Summary:There are several scenarios under which clinically effective technologies may be found not to be cost-effective even if they are zero priced. There may be costs associated with delivering the technology which remain even when the price is reduced to zero and these costs alone may outweigh the health benefits achieved. But even in the situation where a clinically effective technology can be acquired and delivered for zero cost, there are scenarios in which that technology may fail to demonstrate cost-effectiveness because it increases other aspects of resource use. We have described four related but different scenarios in which clinically effective treatments result in additional time being spent in health states with high resource use and / or low health-related quality of life either during or after the treatment period. We have reviewed the methodological literature around the exclusion of unrelated costs from cost-effectiveness analyses to determine whether there is a case for excluding some of the costs incurred in periods of additional survival in the case studies we identified. In the majority of the case studies, the costs incurred during periods of additional survival were related to either the technology being appraised or the condition the technology was intending to treat. These cannot therefore be considered to be unrelated costs.

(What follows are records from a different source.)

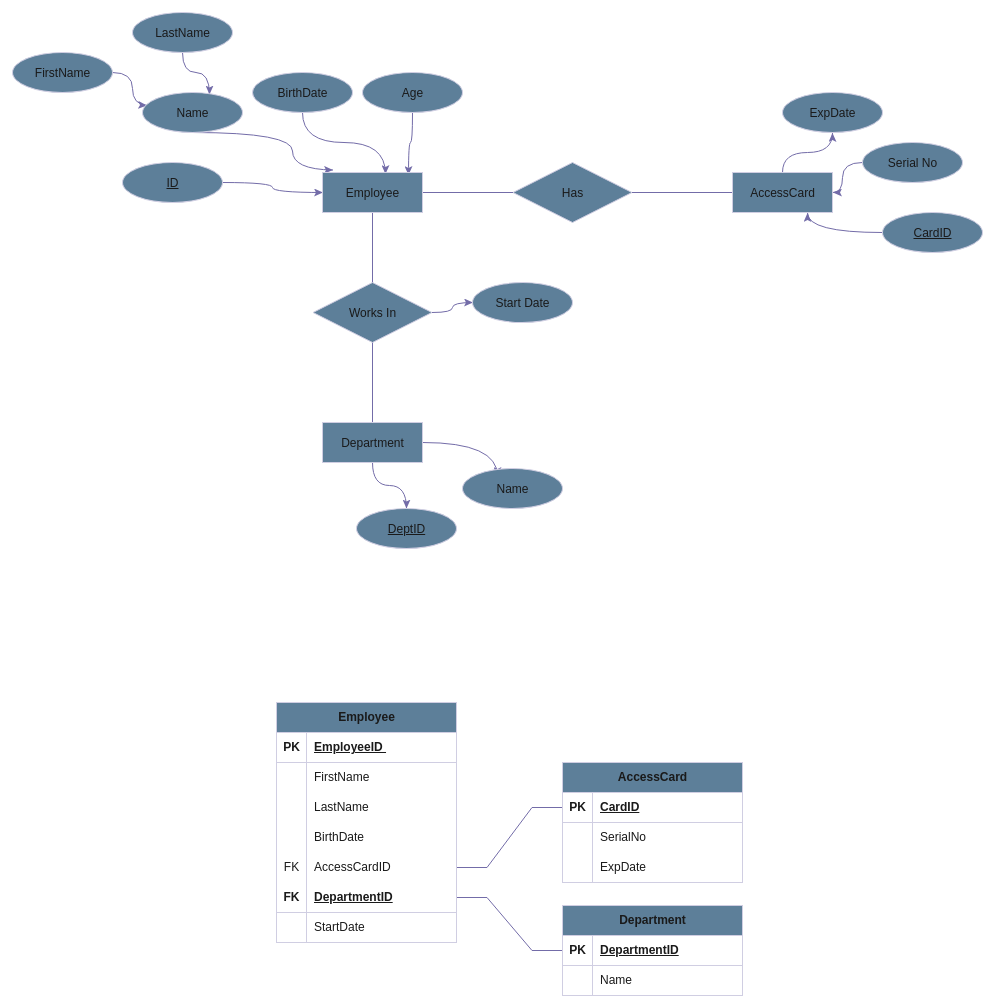
<!DOCTYPE html>
<html lang="en">
<head>
<meta charset="utf-8">
<title>Employee ER diagram and schema</title>
<style>
:root {
  --fill: #5d7f99;
  --border: #d0cee2;
  --line: #736ca8;
  --ink: #1a1a1a;
}
* { box-sizing: border-box; }
html, body { margin: 0; background: #fff; }
.diagram {
  position: relative;
  width: 995px;
  height: 1008px;
  overflow: hidden;
  background: #fff;
  color: var(--ink);
  font: 12px/1 "Liberation Sans", Arial, sans-serif;
}
.connectors { position: absolute; left: 0; top: 0; }
.connectors .line { fill: none; stroke: var(--line); }
.connectors .arrowhead { fill: var(--line); }
.connectors .relationship { fill: var(--fill); stroke: var(--border); }
.node {
  position: absolute;
  left: var(--x);
  top: var(--y);
  width: 101px;
  height: 41px;
  display: flex;
  align-items: center;
  justify-content: center;
  white-space: nowrap;
}
.entity, .attribute { background: var(--fill); border: 1px solid var(--border); }
.attribute { border-radius: 50%; }
.key { text-decoration: underline; }
.table {
  position: absolute;
  left: var(--x);
  top: var(--y);
  width: 181px;
  border: 1px solid var(--border);
  border-bottom: 0;
}
.table h2 {
  margin: 0;
  height: 30px;
  font-size: 12px;
  line-height: 29px;
  text-align: center;
  background: var(--fill);
  border-bottom: 1px solid var(--border);
}
.row {
  display: grid;
  grid-template-columns: 30px 1fr;
  height: 30px;
  line-height: 29px;
}
.row span:first-child { text-align: center; border-right: 1px solid var(--border); }
.row span:last-child { padding-left: 7px; white-space: pre; }
.ruled { border-bottom: 1px solid var(--border); }
.strong { font-weight: bold; }
.strong span:last-child { text-decoration: underline; }
</style>
</head>
<body>
<main class="diagram">
  <svg class="connectors" width="995" height="1008" viewBox="0 0 995 1008" aria-hidden="true">
    <defs>
      <marker id="arrow" markerUnits="userSpaceOnUse" markerWidth="9" markerHeight="8" refX="9" refY="4" orient="auto">
        <path class="arrowhead" d="M9 4L0 0L2 4L0 8Z"/>
      </marker>
    </defs>
    <g class="line">
      <path d="M422.500 192.500H513M632 192.500H732"/>
      <path d="M372.500 212V283M372.500 342V422"/>
      <path d="M457 867.500H487L532 807.500H562"/>
      <path d="M457 897.500H487L532 950.500H562"/>
    </g>
    <g class="line" marker-end="url(#arrow)">
      <path marker-end="url(#arrow)" d="M112.500 72.500Q132.500 72.500 132.500 88.500T147 105.500"/>
      <path marker-end="url(#arrow)" d="M182.500 52.500Q182.500 72.500 196 72.500T209.500 94.500"/>
      <path marker-end="url(#arrow)" d="M192.500 132.500Q292.500 132.500 292.500 151T333 170"/>
      <path marker-end="url(#arrow)" d="M222.500 182.500Q272.500 182.500 272.500 187.500T323 192.500"/>
      <path marker-end="url(#arrow)" d="M302.500 112.500Q302.500 142.500 344 142.500T385.500 174"/>
      <path marker-end="url(#arrow)" d="M412.500 112.500Q412.500 142.500 410.500 142.500T408.500 175"/>
      <path marker-end="url(#arrow)" d="M782.500 172.500Q782.500 152.500 807.500 152.500T832.500 133"/>
      <path marker-end="url(#arrow)" d="M862.500 162.500Q842.500 162.500 842.500 177.500T833 192.500"/>
      <path marker-end="url(#arrow)" d="M882.500 232.500Q807.500 232.500 807.500 213"/>
      <path marker-end="url(#arrow)" d="M432 312.500Q452.500 312.500 452.500 307.500T473 302.500"/>
      <path marker-end="url(#arrow)" d="M422.500 442.500Q497.500 442.500 497.500 476"/>
      <path marker-end="url(#arrow)" d="M372.500 462.500Q372.500 485.500 389.500 485.500T406.500 508.500"/>
    </g>
    <polygon class="relationship" points="572.500,162.500 632,192.500 572.500,222.500 513,192.500"/>
    <polygon class="relationship" points="372.500,282.500 432,312.500 372.500,342.500 313,312.500"/>
  </svg>

  <div class="node attribute" style="--x:132px;--y:12px">LastName</div>
  <div class="node attribute" style="--x:12px;--y:52px">FirstName</div>
  <div class="node attribute" style="--x:142px;--y:92px">Name</div>
  <div class="node attribute" style="--x:252px;--y:72px">BirthDate</div>
  <div class="node attribute" style="--x:362px;--y:72px">Age</div>
  <div class="node attribute key" style="--x:122px;--y:162px">ID</div>
  <div class="node entity" style="--x:322px;--y:172px">Employee</div>
  <div class="node" style="--x:522px;--y:172px">Has</div>
  <div class="node entity" style="--x:732px;--y:172px">AccessCard</div>
  <div class="node attribute" style="--x:782px;--y:92px">ExpDate</div>
  <div class="node attribute" style="--x:862px;--y:142px">Serial No</div>
  <div class="node attribute key" style="--x:882px;--y:212px">CardID</div>
  <div class="node" style="--x:322px;--y:292px">Works In</div>
  <div class="node attribute" style="--x:472px;--y:282px">Start Date</div>
  <div class="node entity" style="--x:322px;--y:422px">Department</div>
  <div class="node attribute" style="--x:462px;--y:468px">Name</div>
  <div class="node attribute key" style="--x:356px;--y:508px">DeptID</div>

  <section class="table" style="--x:276px;--y:702px">
    <h2>Employee</h2>
    <div class="row ruled strong"><span>PK</span><span>EmployeeID </span></div>
    <div class="row"><span></span><span>FirstName</span></div>
    <div class="row"><span></span><span>LastName</span></div>
    <div class="row"><span></span><span>BirthDate</span></div>
    <div class="row"><span>FK</span><span>AccessCardID</span></div>
    <div class="row ruled strong"><span>FK</span><span>DepartmentID</span></div>
    <div class="row ruled"><span></span><span>StartDate</span></div>
  </section>

  <section class="table" style="--x:562px;--y:762px">
    <h2>AccessCard</h2>
    <div class="row ruled strong"><span>PK</span><span>CardID</span></div>
    <div class="row"><span></span><span>SerialNo</span></div>
    <div class="row ruled"><span></span><span>ExpDate</span></div>
  </section>

  <section class="table" style="--x:562px;--y:905px">
    <h2>Department</h2>
    <div class="row ruled strong"><span>PK</span><span>DepartmentID</span></div>
    <div class="row ruled"><span></span><span>Name</span></div>
  </section>
</main>
</body>
</html>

Whilst we have mainly focused on the issues related to costs incurred in added life years it is also important to consider if the benefits have been properly accounted for in the cost- effectiveness model. In addition we discuss how treatments which are cost-effective in the general population may not be cost-effective in particular groups of patients with high background care costs
Physical Description:1 PDF file (36 pages) illustrations